REQUIREMENT: Some lines in the listing below may include the string "pitch". How many are there? Give only the number.

THE INPUT:
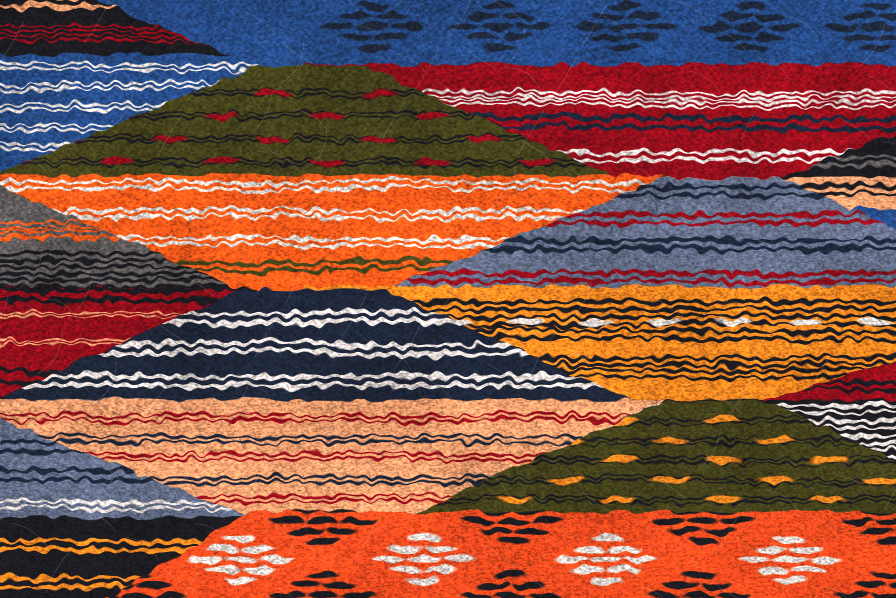
This texture is drawn by a Shadertoy shader. Its source:

```glsl
// Handwoven wool rug: interlocking dyed trapezoids with wavy stripes and diamonds
const vec3 BLUE = vec3(.13, .27, .5), BLACK = vec3(.09, .09, .11), NAVY = vec3(.1, .13, .2);
const vec3 CRIMSON = vec3(.56, .04, .09), OLIVE = vec3(.25, .24, .09), GREY = vec3(.36, .34, .34);
const vec3 ORANGE = vec3(.97, .34, .09), SLATE = vec3(.37, .41, .51), AMBER = vec3(.95, .52, .12);
const vec3 PEACH = vec3(.93, .61, .42), CREAM = vec3(.88, .84, .82), VERMILION = vec3(.94, .28, .11);
const vec4 LEFT = vec4(-1, 2.2, -1, 2.2), RIGHT = vec4(2.6, 9, 2.6, 9);

float hash(vec2 p) { return fract(sin(dot(p, vec2(127.1, 311.7))) * 43758.5); }

float noise(vec2 p) {
  vec2 i = floor(p), f = fract(p), e = vec2(1, 0);
  f *= f * (3. - 2. * f);
  return mix(mix(hash(i), hash(i + e), f.x), mix(hash(i + e.yx), hash(i + 1.), f.x), f.y);
}

float cover(float d) {
  float edge = 4. / iResolution.y;
  return smoothstep(edge, -edge, d);
}

// Trapezoid of cloth; edges = left and right at the top, then at the bottom
void lay(inout vec3 c, vec2 p, float top, float bottom, vec4 edges, vec3 cloth) {
  vec2 side = mix(edges.xy, edges.zw, (p.y - top) / (bottom - top));
  float across = max(side.x - p.x, p.x - side.y) * .42;
  c = mix(c, cloth, cover(max(across, max(top - p.y, p.y - bottom))));
}

// Pair of uneven wavy yarns
vec3 yarn(vec3 c, vec2 p, float y, vec3 dye, float gap) {
  float drift = .035 * (noise(vec2(p.x * .9, y * 7.)) - .5);
  float v = p.y - y - drift - .009 * sin(p.x * 42. + y * 9.);
  float thick = gap * (.2 + .55 * noise(vec2(p.x * 8., y * 30. + sign(v))));
  return mix(c, dye, cover(abs(abs(v) - gap) - thick));
}

vec3 ruled(vec3 c, vec2 p, float y, float pitch, int count, vec3 dye, float gap) {
  for (int i = 0; i < count; i++) c = yarn(c, p, y + pitch * float(i), dye, gap);
  return c;
}

float lens(vec2 p, vec2 size) { return (length(p / size) - 1.) * size.y; }

float repeat(float x, float period) { return (fract(x / period + .5) - .5) * period; }

vec3 dashes(vec3 c, vec2 p, vec2 start, float period, vec3 dye) {
  vec2 q = p - start;
  return mix(c, dye, cover(lens(vec2(repeat(q.x, period), q.y), vec2(.15, .028))));
}

vec3 dashedOlive(vec2 p, vec2 start, float pitch, vec3 dye) {
  vec3 c = OLIVE;
  for (int i = 0; i < 5; i++) {
    vec2 at = start + float(i) * vec2(.45, pitch);
    c = dashes(yarn(c, p, at.y, BLACK, .018), p, at, .9, dye);
  }
  return c;
}

// Repeated diamonds made of short floats of yarn
vec3 diamonds(vec3 c, vec2 p, vec2 centre, float period, vec3 dye) {
  float x = repeat(p.x - centre.x, period), s = .3;
  for (int k = -2; k <= 2; k++) {
    float n = 3. - abs(float(k)), slot = fract(x / s + .5 * n) - .5;
    float d = lens(vec2(slot * s, p.y - centre.y - .088 * float(k)), vec2(.14, .03));
    c = mix(c, dye, cover(max(d, abs(x) - .5 * n * s)));
  }
  return c;
}

// Loose pale fibres, one per random cell
float fibres(vec2 p, float angle, float size) {
  vec2 q = mat2(cos(angle), -sin(angle), sin(angle), cos(angle)) * p / size;
  vec2 f = fract(q) - .5;
  float h = hash(floor(q)), bend = f.y + (h - .7) * (.8 - 3. * f.x * f.x);
  return cover((abs(bend) - .005) * size) * step(abs(f.x), .4) * step(.6, h);
}

vec3 upperRows(vec2 p) {
  vec3 c = mix(BLUE, diamonds(BLUE, p, vec2(3.2, .23), 1.08, BLACK), .75 * step(2.6, p.x));
  vec3 cloth = yarn(ruled(BLACK, p, .25, .08, 2, CRIMSON, .02), p, .03, PEACH, .04);
  lay(c, p, -.05, .49, vec4(-1, .7, -1, 2.05), cloth);
  lay(c, p, .47, 1.5, LEFT, ruled(BLUE, p, .57, .175, 5, CREAM, .021));
  cloth = ruled(CRIMSON, p, .81, .07, 2, CREAM, .02);
  cloth = yarn(yarn(cloth, p, 1.05, NAVY, .04), p, 1.34, CREAM, .03);
  lay(c, p, .55, 1.53, RIGHT, cloth);
  lay(c, p, 1.12, 1.53, vec4(7.75, 9, 6.65, 9), yarn(BLACK, p, 1.38, GREY, .03));
  lay(c, p, .56, 1.53, vec4(2.2, 3.1, -.1, 5.3), dashedOlive(p, vec2(2.35, .8), .195, CRIMSON));
  // Second row
  cloth = ruled(GREY, p, 1.93, .09, 2, ORANGE, .025);
  lay(c, p, 1.52, 2.47, LEFT, ruled(cloth, p, 2.19, .12, 3, BLACK, .03));
  cloth = mix(yarn(PEACH, p, 1.62, BLACK, .03), BLUE, cover(1.78 - p.y));
  lay(c, p, 1.52, 2.3, RIGHT, cloth);
  cloth = ruled(SLATE, p, 1.63, .46, 2, NAVY, .035);
  cloth = ruled(cloth, p, 1.87, .5, 2, CRIMSON, .035);
  lay(c, p, 1.52, 2.46, vec4(5.65, 6.72, 3.3, 8.75), cloth);
  cloth = yarn(ruled(ORANGE, p, 1.59, .24, 3, CREAM, .028), p, 2.28, OLIVE, .03);
  lay(c, p, 1.5, 2.48, vec4(-.2, 5.7, 2.05, 3.3), cloth);
  return c;
}

vec3 lowerRows(vec3 c, vec2 p) {
  vec3 cloth = ruled(CRIMSON, p, 2.52, .7, 2, BLACK, .045);
  lay(c, p, 2.46, 3.43, LEFT, ruled(cloth, p, 2.7, .22, 2, PEACH, .014));
  cloth = ruled(AMBER, p, 2.62, .125, 3, BLACK, .032);
  cloth = ruled(cloth, p, 3.09, .1, 2, BLACK, .028);
  lay(c, p, 2.45, 3.43, RIGHT, dashes(cloth, p, vec2(3.9, 2.76), .6, CREAM));
  lay(c, p, 3.07, 3.43, vec4(7.75, 9, 6.5, 9), yarn(CRIMSON, p, 3.3, BLACK, .03));
  cloth = ruled(NAVY, p, 2.72, .265, 3, CREAM, .038);
  lay(c, p, 2.48, 3.44, vec4(2.05, 3.3, -.1, 5.45), cloth);
  // Fourth row
  cloth = yarn(ruled(SLATE, p, 3.83, .23, 2, NAVY, .04), p, 4.32, CREAM, .025);
  lay(c, p, 3.42, 4.45, LEFT, cloth);
  lay(c, p, 3.42, 4.4, RIGHT, ruled(BLACK, p, 3.5, .13, 4, CREAM, .03));
  lay(c, p, 3.43, 4.4, vec4(5.7, 6.55, 3.45, 8.7), dashedOlive(p, vec2(6.2, 3.6), .17, AMBER));
  cloth = ruled(PEACH, p, 3.57, .345, 3, CRIMSON, .022);
  cloth = ruled(cloth, p, 3.76, .35, 2, NAVY, .022);
  lay(c, p, 3.42, 4.41, vec4(-.45, 5.7, 2.1, 3.5), cloth);
  // Border with diamonds
  lay(c, p, 4.43, 5.3, LEFT, ruled(BLACK, p, 4.67, .32, 2, AMBER, .035));
  cloth = diamonds(VERMILION, p, vec2(2.77, 4.46), 1.63, BLACK);
  cloth = diamonds(cloth, p, vec2(2.77, 5.1), 1.61, BLACK);
  cloth = diamonds(cloth, p, vec2(2.06, 4.79), 1.57, CREAM);
  lay(c, p, 4.38, 5.3, vec4(2.15, 9, .6, 9), cloth);
  return c;
}

void mainImage(out vec4 fragColor, in vec2 fragCoord) {
  vec2 p = fragCoord / iResolution.xy;
  p = vec2(p.x, 1. - p.y) * vec2(7.68, 5.12);
  // Uneven hand tension, then ribs, grain and fibres
  vec2 q = p + .05 * (vec2(noise(p * 9.), noise(p * 11. + 40.)) - .5);
  vec3 c = lowerRows(upperRows(q), q);
  float rib = sin(q.x * 105. + 3.14 * floor(q.y * 22.)) * sin(q.y * 138.);
  float grain = noise(p * vec2(32, 55)) + noise(p * vec2(70, 85)) - 1.;
  c *= 1. + .09 * rib + .36 * grain + .2 * (noise(p * 2.5) - .5);
  float hair = max(fibres(p, .6, .43), fibres(p, 2.1, .53));
  fragColor = vec4(mix(c + .02, CREAM, .22 * hair), 1);
}
```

SOLUTION: 4